Tiny solid-state LiDAR device can 3D map a full 180-degree field of view
South Korean researchers have developed an ultra-small, ultra-thin LiDAR device that splits a single laser beam into 10,000 points covering an unprecedented 180 degree field of view. It is capable of 3D depth mapping an entire hemisphere of vision in a single shot.
Autonomous cars and robots must be able to perceive the world around them with incredible precision if they are to be safe and useful in real-world conditions. In humans and other autonomous biological entities, this requires a range of different senses and quite extraordinary real-time data processing, and the same will likely be true for our technological offspring.
LiDAR – short for Light Detection and Ranging – has been around since the 1960s, and it’s now a well-established ranging technology that’s especially useful for developing 3D point cloud representations of a given space. It works much like sonar, but instead of sound pulses, LiDAR devices send out short pulses of laser light and then measure reflected or backscattered light when those pulses hit an object.
The time between the initial light pulse and the returned pulse, multiplied by the speed of light and divided by two, tells you the distance between the LiDAR unit and a given point in space. If you measure a bunch of points repeatedly over time, you get a 3D model of that space, with information about distance, shape, and relative speed, which can be used with data streams from cameras multipoint sensors, ultrasonic sensors and other systems. to flesh out an autonomous system’s understanding of its environment.
According to researchers from Pohang University of Science and Technology (POSTECH) in South Korea, one of the main problems with existing LiDAR technology is its field of view. If you want to image a large area from a single point, the only way to do so is to mechanically rotate your LiDAR device or rotate a mirror to direct the beam. This type of equipment can be bulky, power-hungry and fragile. It tends to wear out quite quickly, and the rotational speed limits how often you can measure each point, reducing the frame rate of your 3D data.
Solid-state LiDAR systems, on the other hand, do not use any physical moving parts. Some of them, researchers say — like the depth sensors Apple uses to make sure you don’t trick an iPhone’s face-detection unlocking system by holding a flat photo of the owner’s face — project an array of dots all together, and watch for dot and pattern distortion to discern shape and distance information. But field of view and resolution are limited, and the team says these are still relatively large devices.
Pohang’s team decided to aim for the smallest possible depth-sensing system with the widest possible field of view, using the extraordinary light bending abilities of metasurfaces. These 2D nanostructures, one-thousandth the width of a human hair, can effectively be thought of as ultra-thin lenses, constructed from arrays of tiny, precisely shaped individual nanopillar elements.

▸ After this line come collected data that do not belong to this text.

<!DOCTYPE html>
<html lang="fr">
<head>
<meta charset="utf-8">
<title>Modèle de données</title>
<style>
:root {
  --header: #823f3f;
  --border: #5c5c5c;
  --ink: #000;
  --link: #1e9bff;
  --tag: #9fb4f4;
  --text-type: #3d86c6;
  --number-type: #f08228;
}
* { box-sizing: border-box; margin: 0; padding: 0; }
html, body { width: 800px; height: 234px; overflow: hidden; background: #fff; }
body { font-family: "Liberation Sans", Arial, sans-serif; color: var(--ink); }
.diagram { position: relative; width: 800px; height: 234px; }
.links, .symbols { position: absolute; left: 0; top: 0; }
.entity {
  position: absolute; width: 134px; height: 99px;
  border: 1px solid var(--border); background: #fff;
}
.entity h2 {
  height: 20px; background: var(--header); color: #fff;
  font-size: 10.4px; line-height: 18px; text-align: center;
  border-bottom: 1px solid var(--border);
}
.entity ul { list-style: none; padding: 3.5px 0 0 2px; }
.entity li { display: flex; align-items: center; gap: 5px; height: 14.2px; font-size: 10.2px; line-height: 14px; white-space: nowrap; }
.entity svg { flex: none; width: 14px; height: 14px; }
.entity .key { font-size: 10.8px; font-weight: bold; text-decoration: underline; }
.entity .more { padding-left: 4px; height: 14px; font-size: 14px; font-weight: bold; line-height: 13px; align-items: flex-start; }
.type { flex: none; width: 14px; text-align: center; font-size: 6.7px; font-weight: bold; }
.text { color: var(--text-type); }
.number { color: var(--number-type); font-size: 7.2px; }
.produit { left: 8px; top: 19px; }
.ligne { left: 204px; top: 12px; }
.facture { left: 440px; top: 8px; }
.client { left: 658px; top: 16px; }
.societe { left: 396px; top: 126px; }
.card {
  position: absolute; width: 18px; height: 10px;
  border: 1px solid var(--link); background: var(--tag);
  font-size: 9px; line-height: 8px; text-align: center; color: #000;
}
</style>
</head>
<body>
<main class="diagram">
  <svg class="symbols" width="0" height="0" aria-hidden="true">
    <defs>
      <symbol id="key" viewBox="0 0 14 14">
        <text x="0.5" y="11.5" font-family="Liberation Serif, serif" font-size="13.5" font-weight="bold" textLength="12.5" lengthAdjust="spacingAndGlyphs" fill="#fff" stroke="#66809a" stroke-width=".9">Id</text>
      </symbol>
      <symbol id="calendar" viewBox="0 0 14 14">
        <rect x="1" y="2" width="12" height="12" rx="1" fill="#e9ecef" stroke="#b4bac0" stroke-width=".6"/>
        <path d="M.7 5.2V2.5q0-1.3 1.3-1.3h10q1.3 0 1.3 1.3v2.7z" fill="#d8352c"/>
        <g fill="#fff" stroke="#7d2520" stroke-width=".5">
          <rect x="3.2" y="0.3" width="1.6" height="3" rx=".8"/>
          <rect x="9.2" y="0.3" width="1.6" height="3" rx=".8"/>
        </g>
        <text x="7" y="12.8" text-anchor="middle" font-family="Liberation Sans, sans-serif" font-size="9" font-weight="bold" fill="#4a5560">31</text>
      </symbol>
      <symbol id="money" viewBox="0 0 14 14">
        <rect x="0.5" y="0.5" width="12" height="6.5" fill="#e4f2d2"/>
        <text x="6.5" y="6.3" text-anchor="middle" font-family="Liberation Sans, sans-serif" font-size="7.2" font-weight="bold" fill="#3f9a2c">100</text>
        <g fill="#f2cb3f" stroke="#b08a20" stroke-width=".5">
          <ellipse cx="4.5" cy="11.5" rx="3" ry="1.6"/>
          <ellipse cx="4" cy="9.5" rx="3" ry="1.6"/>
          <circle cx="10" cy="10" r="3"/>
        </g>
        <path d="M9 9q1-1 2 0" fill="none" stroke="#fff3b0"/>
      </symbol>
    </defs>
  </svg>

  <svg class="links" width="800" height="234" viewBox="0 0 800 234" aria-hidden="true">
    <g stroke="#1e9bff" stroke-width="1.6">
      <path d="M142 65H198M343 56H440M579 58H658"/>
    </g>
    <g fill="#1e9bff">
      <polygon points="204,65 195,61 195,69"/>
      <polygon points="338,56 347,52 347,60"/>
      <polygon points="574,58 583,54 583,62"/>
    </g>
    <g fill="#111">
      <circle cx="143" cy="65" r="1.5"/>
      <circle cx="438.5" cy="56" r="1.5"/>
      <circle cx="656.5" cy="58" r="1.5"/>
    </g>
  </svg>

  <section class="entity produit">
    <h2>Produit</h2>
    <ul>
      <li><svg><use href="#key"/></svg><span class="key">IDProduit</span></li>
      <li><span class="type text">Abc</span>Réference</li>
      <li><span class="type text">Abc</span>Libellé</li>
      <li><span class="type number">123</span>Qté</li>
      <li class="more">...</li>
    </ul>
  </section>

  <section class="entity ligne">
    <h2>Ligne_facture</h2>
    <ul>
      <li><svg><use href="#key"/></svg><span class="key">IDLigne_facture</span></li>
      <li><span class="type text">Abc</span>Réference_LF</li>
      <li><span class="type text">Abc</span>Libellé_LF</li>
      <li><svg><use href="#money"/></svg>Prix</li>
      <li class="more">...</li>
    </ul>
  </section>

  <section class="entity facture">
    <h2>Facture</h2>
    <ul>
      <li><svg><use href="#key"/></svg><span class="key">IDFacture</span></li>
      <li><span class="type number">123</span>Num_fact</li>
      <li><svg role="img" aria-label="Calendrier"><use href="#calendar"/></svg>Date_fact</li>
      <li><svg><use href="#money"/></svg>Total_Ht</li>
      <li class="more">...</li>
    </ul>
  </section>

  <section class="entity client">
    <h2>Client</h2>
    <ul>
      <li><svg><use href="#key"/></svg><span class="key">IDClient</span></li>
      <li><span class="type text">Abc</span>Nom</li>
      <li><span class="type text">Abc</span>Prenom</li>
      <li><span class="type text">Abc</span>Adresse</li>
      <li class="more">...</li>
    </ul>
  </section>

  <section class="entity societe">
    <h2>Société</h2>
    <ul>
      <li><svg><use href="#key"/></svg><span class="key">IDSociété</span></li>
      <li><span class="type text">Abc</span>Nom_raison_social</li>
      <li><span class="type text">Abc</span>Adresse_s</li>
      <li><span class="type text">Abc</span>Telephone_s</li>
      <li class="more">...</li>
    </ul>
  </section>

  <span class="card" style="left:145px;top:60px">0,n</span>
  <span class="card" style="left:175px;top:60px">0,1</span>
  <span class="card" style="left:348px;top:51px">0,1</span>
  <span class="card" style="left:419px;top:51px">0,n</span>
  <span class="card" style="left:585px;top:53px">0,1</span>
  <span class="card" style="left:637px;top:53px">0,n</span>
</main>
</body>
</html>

Incoming light is split into multiple directions as it travels across a metasurface, and with the right nanopillar array design, portions of this light can be diffracted at an angle of nearly 90 degrees. A completely flat ultra-fisheye, if you like.
The researchers designed and built a device that sends laser light through a metasurface lens with nanopillars tuned to split it into about 10,000 points, covering an extreme field of view of 180 degrees. The device then interprets the reflected or backscattered light through a camera to provide distance measurements.

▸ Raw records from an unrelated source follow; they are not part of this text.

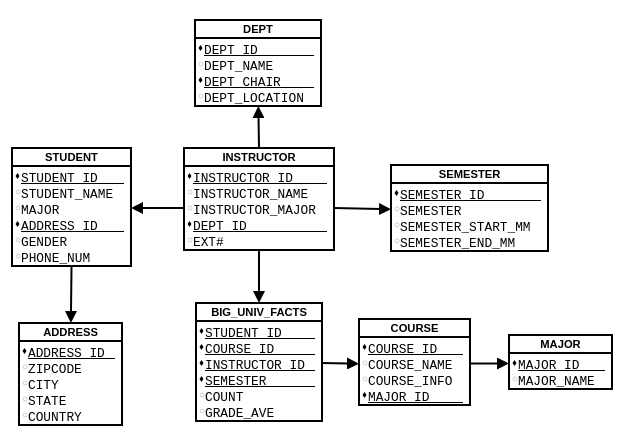
<!DOCTYPE html>
<html lang="en">
<head>
<meta charset="utf-8">
<title>University data schema</title>
<style>
:root { --ink: #000; --paper: #fff; --optional: #c4c4c4; }
* { box-sizing: border-box; margin: 0; padding: 0; }
html, body { width: 624px; height: 444px; overflow: hidden; background: var(--paper); }
.schema { position: relative; width: 624px; height: 444px; overflow: hidden; color: var(--ink); }
.relations { position: absolute; left: 0; top: 0; }
.relations line { stroke: var(--ink); stroke-width: 2; marker-end: url(#arrow); }
.entity { position: absolute; border: 2px solid var(--ink); background: var(--paper); }
.entity h2 { height: 18px; border-bottom: 2px solid var(--ink); font: bold 11.2px/17px "Liberation Sans", Arial, sans-serif; text-align: center; white-space: nowrap; }
.entity ul { list-style: none; padding: 3px 6px 0 1px; }
.entity li { display: flex; height: 16px; }
.entity svg { flex: none; width: 7px; height: 14px; }
.entity span { flex: 1; height: 14px; font: 12.8px/17px "Liberation Mono", "Courier New", monospace; white-space: nowrap; }
.key span { border-bottom: 1px solid var(--ink); }
.dept { left: 194px; top: 19px; width: 128px; height: 88px; }
.student { left: 11px; top: 147px; width: 121px; height: 120px; }
.instructor { left: 183px; top: 147px; width: 152px; height: 104px; }
.semester { left: 390px; top: 164px; width: 159px; height: 88px; }
.facts { left: 195px; top: 302px; width: 128px; height: 120px; }
.course { left: 358px; top: 318px; width: 113px; height: 88px; }
.major { left: 508px; top: 334px; width: 105px; height: 56px; }
.address { left: 18px; top: 322px; width: 105px; height: 104px; }
</style>
</head>
<body>
<main class="schema">
  <svg class="relations" width="624" height="444" viewBox="0 0 624 444" aria-hidden="true">
    <defs>
      <marker id="arrow" markerUnits="userSpaceOnUse" markerWidth="12" markerHeight="12" refX="1" refY="6" orient="auto">
        <polygon points="0,0 12,6 0,12"/>
      </marker>
      <polygon id="key-icon" points="3.5,3 5.5,6 3.5,9 1.5,6"/>
      <circle id="field-icon" cx="4" cy="6" r="2" fill="none" stroke="var(--optional)" stroke-width="0.8"/>
    </defs>
    <line x1="259" y1="148" x2="258.5" y2="117"/>
    <line x1="184" y1="208" x2="142" y2="208"/>
    <line x1="334" y1="208" x2="380" y2="209"/>
    <line x1="259" y1="250" x2="259" y2="292"/>
    <line x1="71.5" y1="266" x2="71" y2="312"/>
    <line x1="322" y1="363" x2="348" y2="363.5"/>
    <line x1="470" y1="363.5" x2="498" y2="363.5"/>
  </svg>

  <section class="entity dept">
    <h2>DEPT</h2>
    <ul>
      <li class="key"><svg><use href="#key-icon"/></svg><span>DEPT_ID</span></li>
      <li><svg><use href="#field-icon"/></svg><span>DEPT_NAME</span></li>
      <li class="key"><svg><use href="#key-icon"/></svg><span>DEPT_CHAIR</span></li>
      <li><svg><use href="#field-icon"/></svg><span>DEPT_LOCATION</span></li>
    </ul>
  </section>

  <section class="entity student">
    <h2>STUDENT</h2>
    <ul>
      <li class="key"><svg><use href="#key-icon"/></svg><span>STUDENT_ID</span></li>
      <li><svg><use href="#field-icon"/></svg><span>STUDENT_NAME</span></li>
      <li><svg><use href="#field-icon"/></svg><span>MAJOR</span></li>
      <li class="key"><svg><use href="#key-icon"/></svg><span>ADDRESS_ID</span></li>
      <li><svg><use href="#field-icon"/></svg><span>GENDER</span></li>
      <li><svg><use href="#field-icon"/></svg><span>PHONE_NUM</span></li>
    </ul>
  </section>

  <section class="entity instructor">
    <h2>INSTRUCTOR</h2>
    <ul>
      <li class="key"><svg><use href="#key-icon"/></svg><span>INSTRUCTOR_ID</span></li>
      <li><svg><use href="#field-icon"/></svg><span>INSTRUCTOR_NAME</span></li>
      <li><svg><use href="#field-icon"/></svg><span>INSTRUCTOR_MAJOR</span></li>
      <li class="key"><svg><use href="#key-icon"/></svg><span>DEPT_ID</span></li>
      <li><svg><use href="#field-icon"/></svg><span>EXT#</span></li>
    </ul>
  </section>

  <section class="entity semester">
    <h2>SEMESTER</h2>
    <ul>
      <li class="key"><svg><use href="#key-icon"/></svg><span>SEMESTER_ID</span></li>
      <li><svg><use href="#field-icon"/></svg><span>SEMESTER</span></li>
      <li><svg><use href="#field-icon"/></svg><span>SEMESTER_START_MM</span></li>
      <li><svg><use href="#field-icon"/></svg><span>SEMESTER_END_MM</span></li>
    </ul>
  </section>

  <section class="entity facts">
    <h2>BIG_UNIV_FACTS</h2>
    <ul>
      <li class="key"><svg><use href="#key-icon"/></svg><span>STUDENT_ID</span></li>
      <li class="key"><svg><use href="#key-icon"/></svg><span>COURSE_ID</span></li>
      <li class="key"><svg><use href="#key-icon"/></svg><span>INSTRUCTOR_ID</span></li>
      <li class="key"><svg><use href="#key-icon"/></svg><span>SEMESTER</span></li>
      <li><svg><use href="#field-icon"/></svg><span>COUNT</span></li>
      <li><svg><use href="#field-icon"/></svg><span>GRADE_AVE</span></li>
    </ul>
  </section>

  <section class="entity course">
    <h2>COURSE</h2>
    <ul>
      <li class="key"><svg><use href="#key-icon"/></svg><span>COURSE_ID</span></li>
      <li><svg><use href="#field-icon"/></svg><span>COURSE_NAME</span></li>
      <li><svg><use href="#field-icon"/></svg><span>COURSE_INFO</span></li>
      <li class="key"><svg><use href="#key-icon"/></svg><span>MAJOR_ID</span></li>
    </ul>
  </section>

  <section class="entity major">
    <h2>MAJOR</h2>
    <ul>
      <li class="key"><svg><use href="#key-icon"/></svg><span>MAJOR_ID</span></li>
      <li><svg><use href="#field-icon"/></svg><span>MAJOR_NAME</span></li>
    </ul>
  </section>

  <section class="entity address">
    <h2>ADDRESS</h2>
    <ul>
      <li class="key"><svg><use href="#key-icon"/></svg><span>ADDRESS_ID</span></li>
      <li><svg><use href="#field-icon"/></svg><span>ZIPCODE</span></li>
      <li><svg><use href="#field-icon"/></svg><span>CITY</span></li>
      <li><svg><use href="#field-icon"/></svg><span>STATE</span></li>
      <li><svg><use href="#field-icon"/></svg><span>COUNTRY</span></li>
    </ul>
  </section>
</main>
</body>
</html>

“We have proven that we can control the propagation of light from all angles by developing technology that is more advanced than conventional metasurface devices,” said Professor Junsuk Rho, co-author of a new study published in Communication Nature. “It will be an original technology that will enable an ultra-small and full-space 3D imaging sensor platform. »

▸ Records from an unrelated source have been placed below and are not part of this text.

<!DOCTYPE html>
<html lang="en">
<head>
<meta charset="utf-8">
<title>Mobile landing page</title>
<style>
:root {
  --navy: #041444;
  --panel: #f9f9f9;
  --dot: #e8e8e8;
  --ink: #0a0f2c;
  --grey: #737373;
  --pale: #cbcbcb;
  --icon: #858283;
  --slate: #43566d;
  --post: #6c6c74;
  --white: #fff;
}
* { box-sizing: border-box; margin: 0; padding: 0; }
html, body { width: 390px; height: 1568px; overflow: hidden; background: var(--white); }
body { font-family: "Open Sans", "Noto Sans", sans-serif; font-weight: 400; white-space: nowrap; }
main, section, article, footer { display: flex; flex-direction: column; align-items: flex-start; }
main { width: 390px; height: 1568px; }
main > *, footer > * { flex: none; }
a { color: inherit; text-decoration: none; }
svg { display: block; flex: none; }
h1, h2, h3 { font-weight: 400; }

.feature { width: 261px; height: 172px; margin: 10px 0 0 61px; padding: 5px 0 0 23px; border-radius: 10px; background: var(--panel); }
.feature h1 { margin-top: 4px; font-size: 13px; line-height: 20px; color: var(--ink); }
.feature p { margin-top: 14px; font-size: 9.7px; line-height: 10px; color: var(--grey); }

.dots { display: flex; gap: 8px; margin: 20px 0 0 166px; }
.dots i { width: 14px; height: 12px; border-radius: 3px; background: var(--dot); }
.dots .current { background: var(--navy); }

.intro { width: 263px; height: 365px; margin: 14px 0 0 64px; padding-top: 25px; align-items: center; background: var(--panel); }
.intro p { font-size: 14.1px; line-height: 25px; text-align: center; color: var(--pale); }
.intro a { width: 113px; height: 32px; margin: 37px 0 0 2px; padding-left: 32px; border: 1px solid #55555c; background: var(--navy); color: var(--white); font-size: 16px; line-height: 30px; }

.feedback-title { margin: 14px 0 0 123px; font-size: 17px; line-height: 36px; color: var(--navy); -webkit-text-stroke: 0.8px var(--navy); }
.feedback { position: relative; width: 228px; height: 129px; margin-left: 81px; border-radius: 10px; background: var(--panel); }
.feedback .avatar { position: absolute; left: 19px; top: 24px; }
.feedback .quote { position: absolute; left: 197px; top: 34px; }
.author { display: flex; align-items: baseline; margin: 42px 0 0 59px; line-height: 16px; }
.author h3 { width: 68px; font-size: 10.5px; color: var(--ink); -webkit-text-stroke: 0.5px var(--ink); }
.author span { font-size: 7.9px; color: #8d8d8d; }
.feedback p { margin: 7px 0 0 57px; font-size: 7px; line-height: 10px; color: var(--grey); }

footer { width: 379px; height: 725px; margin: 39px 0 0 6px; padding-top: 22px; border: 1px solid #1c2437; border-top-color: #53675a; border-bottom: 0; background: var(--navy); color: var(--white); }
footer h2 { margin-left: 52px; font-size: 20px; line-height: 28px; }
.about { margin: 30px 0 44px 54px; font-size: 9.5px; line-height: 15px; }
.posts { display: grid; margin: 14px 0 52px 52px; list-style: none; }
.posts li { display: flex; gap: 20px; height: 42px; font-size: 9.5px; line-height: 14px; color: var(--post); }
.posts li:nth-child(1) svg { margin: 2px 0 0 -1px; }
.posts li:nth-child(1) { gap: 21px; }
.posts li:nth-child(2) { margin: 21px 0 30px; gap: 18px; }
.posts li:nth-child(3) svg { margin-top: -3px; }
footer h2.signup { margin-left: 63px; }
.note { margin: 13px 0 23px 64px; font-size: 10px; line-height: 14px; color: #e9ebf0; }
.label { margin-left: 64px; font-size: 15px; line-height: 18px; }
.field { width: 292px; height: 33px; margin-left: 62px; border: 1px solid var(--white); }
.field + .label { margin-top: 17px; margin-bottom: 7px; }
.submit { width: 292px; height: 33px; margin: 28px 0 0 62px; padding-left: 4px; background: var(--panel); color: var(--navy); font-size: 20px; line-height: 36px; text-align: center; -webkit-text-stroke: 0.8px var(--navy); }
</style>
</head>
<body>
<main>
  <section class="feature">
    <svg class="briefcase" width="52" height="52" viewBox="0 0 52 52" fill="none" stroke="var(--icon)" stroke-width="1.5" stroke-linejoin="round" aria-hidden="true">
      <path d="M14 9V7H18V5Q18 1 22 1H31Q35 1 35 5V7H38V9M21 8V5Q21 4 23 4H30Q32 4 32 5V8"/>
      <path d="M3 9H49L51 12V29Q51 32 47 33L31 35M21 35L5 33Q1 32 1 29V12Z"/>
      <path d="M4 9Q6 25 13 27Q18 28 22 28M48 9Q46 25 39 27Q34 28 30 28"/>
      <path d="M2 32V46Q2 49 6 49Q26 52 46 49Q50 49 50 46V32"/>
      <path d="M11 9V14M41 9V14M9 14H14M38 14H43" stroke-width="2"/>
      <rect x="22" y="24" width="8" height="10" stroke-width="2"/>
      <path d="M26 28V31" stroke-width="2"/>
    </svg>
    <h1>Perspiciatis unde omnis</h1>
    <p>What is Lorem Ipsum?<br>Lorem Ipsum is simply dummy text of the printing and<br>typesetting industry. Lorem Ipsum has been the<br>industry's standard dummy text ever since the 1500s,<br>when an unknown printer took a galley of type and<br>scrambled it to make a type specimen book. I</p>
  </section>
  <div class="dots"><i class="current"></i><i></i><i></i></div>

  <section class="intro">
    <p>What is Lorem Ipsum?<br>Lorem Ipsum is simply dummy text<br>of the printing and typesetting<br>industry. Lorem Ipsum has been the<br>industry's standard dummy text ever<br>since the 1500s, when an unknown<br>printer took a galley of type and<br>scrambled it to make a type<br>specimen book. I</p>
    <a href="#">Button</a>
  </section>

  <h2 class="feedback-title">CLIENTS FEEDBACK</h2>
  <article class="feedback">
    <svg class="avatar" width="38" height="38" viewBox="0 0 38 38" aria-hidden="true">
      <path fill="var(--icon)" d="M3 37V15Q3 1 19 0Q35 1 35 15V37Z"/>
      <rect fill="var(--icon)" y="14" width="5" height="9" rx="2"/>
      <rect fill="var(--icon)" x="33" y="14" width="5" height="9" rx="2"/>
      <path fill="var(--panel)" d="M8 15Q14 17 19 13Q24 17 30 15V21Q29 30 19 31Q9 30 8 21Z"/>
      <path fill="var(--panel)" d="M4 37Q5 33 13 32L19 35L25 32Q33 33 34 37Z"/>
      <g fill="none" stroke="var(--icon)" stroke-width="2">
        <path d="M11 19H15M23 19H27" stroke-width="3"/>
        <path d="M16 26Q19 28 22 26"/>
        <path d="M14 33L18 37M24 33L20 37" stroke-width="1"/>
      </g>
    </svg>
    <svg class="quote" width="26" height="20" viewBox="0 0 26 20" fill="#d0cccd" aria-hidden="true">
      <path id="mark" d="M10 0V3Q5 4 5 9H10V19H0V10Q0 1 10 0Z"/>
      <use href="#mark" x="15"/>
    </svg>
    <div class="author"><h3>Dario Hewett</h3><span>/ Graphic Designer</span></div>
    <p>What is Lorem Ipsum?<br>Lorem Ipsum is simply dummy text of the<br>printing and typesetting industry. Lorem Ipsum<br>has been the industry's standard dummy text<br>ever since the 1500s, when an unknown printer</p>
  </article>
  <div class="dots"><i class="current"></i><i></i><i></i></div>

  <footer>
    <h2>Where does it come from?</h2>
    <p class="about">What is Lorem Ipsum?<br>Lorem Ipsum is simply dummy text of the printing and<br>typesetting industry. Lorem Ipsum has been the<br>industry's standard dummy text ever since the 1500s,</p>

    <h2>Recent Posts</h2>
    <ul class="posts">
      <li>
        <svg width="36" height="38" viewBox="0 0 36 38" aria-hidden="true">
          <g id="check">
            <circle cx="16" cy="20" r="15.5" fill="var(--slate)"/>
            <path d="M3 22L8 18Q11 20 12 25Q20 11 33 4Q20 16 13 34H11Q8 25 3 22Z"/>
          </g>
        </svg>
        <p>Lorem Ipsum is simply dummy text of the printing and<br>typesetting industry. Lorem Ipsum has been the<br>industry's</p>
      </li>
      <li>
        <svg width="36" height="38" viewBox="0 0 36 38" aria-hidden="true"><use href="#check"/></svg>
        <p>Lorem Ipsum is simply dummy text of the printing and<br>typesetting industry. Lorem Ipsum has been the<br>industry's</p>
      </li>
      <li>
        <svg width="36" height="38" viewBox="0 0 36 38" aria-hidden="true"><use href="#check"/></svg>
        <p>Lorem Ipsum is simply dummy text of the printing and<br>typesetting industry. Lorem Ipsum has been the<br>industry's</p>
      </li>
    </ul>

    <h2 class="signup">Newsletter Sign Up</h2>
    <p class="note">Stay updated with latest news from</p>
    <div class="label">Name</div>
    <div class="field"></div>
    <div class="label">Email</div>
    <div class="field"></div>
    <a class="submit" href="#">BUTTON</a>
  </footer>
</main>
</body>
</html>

Light intensity decreases as diffraction angles become more extreme; a point bent at an angle of 10 degrees hit its target at four to seven times the power of a point bent closer to 90 degrees. With the equipment in their lab configuration, the researchers found that they achieved the best results at a maximum viewing angle of 60° (representing a 120° field of view) and a distance of less than 1 m (3. 3 feet) between sensor and object. They say more powerful lasers and more precisely tuned metasurfaces will increase the sweet spot of these sensors, but high resolution at greater distances will always be a challenge with ultra-wide lenses like these.
Another potential limitation here is image processing. The “coherent point drift” algorithm used to decode sensor data into a 3D point cloud is very complex and processing time increases with the number of points. So high-resolution full-frame captures decoding 10,000 points or more will place quite a heavy load on processors, and running such a system at over 30 frames per second will be a big challenge.
On the other hand, these things are incredibly tiny, and metasurfaces can be easily and cheaply fabricated on a huge scale. The team printed one on the curved surface of a set of safety glasses. It is so small that it is barely distinguishable from a speck of dust. And that’s the potential here; Metasurface-based depth mapping devices can be incredibly small and easily integrated into the design of a range of objects, with their field of view set at an angle that makes sense for the application.
The team sees these devices as having huge potential in areas like mobile devices, robotics, self-driving cars, and things like VR/AR glasses. Very neat stuff!
The research is open access in the journal Nature Communication.